[Collected data entries]
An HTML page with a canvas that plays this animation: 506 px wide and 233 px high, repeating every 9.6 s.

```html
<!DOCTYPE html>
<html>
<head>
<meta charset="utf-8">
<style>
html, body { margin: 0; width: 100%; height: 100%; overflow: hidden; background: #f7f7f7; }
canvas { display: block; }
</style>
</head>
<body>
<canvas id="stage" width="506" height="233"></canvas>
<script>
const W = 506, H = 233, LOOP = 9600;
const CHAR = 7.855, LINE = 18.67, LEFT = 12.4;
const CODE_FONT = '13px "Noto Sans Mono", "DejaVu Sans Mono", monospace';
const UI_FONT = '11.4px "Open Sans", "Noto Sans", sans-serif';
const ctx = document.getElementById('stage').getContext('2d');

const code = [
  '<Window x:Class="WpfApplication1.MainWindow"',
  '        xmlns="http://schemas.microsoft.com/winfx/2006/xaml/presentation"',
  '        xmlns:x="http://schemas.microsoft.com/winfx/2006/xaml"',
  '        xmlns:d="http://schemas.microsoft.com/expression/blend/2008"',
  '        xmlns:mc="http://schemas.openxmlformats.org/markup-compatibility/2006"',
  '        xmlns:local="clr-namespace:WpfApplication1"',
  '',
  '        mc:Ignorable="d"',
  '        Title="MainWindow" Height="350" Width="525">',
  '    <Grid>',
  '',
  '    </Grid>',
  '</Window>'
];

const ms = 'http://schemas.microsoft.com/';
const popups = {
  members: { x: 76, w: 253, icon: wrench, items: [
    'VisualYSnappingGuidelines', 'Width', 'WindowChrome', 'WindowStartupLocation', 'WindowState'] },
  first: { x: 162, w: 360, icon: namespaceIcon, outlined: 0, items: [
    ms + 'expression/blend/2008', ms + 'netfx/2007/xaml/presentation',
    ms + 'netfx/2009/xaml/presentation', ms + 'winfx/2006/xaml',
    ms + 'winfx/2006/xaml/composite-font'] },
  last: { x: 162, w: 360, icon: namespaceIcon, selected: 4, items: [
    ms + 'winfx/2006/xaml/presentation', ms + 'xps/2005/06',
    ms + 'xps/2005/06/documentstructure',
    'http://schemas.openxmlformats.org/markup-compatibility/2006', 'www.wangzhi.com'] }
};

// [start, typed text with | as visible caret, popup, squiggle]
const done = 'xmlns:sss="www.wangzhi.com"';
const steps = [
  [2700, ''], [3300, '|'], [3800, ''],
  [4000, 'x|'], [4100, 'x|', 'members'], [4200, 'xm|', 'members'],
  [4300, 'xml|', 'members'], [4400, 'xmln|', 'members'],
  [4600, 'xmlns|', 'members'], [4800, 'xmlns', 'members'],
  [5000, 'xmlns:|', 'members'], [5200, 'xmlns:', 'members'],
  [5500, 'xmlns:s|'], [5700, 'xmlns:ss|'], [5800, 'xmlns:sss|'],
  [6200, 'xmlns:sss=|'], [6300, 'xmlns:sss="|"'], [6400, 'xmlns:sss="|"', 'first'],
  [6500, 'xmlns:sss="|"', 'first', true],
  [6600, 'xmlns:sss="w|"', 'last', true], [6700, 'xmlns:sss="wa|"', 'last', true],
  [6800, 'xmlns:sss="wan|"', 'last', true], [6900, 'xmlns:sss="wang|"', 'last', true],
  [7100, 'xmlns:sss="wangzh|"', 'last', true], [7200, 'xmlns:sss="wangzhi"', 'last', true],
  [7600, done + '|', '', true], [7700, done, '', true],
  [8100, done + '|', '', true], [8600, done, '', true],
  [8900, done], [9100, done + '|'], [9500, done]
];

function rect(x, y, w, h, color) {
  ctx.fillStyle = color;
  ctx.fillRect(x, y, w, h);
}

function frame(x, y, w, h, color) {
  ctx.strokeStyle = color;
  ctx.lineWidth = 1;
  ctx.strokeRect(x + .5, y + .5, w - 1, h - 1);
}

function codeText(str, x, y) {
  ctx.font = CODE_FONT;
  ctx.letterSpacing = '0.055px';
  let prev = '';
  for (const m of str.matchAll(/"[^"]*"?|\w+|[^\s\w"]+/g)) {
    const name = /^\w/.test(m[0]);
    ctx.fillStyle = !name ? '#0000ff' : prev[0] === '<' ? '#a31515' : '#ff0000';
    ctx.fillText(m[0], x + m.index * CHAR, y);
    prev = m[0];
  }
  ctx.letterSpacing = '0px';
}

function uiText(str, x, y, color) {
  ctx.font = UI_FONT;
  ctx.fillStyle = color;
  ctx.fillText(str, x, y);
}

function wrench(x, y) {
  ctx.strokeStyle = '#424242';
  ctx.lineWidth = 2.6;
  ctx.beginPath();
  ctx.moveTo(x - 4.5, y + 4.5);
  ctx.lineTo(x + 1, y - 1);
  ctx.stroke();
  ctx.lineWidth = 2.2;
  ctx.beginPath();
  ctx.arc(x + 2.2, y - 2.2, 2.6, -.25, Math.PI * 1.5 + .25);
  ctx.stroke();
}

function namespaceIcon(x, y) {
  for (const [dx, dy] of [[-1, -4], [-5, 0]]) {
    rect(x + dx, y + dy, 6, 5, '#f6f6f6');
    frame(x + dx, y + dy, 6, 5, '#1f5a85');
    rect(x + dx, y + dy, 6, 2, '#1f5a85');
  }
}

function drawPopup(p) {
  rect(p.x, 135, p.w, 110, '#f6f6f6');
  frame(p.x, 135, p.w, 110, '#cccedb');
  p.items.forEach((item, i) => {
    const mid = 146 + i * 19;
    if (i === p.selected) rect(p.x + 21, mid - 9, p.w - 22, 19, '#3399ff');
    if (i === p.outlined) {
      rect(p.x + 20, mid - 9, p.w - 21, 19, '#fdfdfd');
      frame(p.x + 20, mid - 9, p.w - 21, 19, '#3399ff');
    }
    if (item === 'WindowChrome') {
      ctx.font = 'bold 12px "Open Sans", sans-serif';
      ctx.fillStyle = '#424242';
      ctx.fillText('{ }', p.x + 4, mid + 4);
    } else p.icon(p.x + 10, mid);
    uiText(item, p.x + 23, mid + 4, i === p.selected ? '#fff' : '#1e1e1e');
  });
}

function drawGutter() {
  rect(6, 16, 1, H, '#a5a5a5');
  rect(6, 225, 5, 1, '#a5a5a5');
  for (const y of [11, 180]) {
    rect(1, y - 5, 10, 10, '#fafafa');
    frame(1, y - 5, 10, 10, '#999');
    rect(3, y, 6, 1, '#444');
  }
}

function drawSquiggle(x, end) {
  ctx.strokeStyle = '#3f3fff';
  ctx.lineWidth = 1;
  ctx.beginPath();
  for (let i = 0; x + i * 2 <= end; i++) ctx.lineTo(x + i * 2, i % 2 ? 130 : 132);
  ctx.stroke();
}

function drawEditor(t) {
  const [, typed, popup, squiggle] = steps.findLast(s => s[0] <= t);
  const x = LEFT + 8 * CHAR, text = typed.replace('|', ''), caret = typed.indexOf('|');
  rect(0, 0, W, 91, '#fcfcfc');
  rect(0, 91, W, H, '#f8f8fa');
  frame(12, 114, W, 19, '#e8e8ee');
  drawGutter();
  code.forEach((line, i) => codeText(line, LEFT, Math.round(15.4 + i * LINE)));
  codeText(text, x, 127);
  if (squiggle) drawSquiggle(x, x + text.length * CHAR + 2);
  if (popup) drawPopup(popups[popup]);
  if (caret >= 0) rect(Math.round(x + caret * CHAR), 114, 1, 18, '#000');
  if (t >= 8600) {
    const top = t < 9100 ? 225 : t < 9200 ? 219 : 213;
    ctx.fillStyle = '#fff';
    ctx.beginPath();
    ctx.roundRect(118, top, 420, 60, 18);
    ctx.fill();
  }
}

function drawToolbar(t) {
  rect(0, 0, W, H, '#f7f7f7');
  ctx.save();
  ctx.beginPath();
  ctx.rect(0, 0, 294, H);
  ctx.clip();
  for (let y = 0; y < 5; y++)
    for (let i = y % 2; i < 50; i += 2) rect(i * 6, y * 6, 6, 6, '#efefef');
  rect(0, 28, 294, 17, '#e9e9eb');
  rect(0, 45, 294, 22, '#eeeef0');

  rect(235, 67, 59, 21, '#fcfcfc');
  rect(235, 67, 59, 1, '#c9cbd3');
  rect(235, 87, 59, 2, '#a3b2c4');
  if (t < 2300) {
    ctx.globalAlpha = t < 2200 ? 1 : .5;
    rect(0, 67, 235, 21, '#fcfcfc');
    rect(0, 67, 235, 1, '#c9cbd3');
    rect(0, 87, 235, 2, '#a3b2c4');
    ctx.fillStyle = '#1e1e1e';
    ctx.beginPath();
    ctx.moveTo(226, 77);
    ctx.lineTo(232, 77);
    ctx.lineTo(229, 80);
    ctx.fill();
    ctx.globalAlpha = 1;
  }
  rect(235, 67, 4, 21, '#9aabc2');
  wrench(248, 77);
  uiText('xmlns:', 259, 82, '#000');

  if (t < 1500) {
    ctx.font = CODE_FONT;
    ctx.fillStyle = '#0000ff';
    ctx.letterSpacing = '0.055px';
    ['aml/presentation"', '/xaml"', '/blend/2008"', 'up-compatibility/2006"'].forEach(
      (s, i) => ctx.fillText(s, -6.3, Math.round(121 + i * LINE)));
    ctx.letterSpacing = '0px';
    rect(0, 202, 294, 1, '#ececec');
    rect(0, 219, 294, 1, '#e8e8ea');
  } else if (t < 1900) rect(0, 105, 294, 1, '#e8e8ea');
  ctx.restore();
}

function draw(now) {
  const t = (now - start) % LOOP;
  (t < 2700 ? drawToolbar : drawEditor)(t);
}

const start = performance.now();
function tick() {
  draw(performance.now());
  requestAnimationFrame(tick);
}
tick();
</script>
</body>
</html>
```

[Task brief] Say only the number of lines above holding "true".

[Worked solution] 6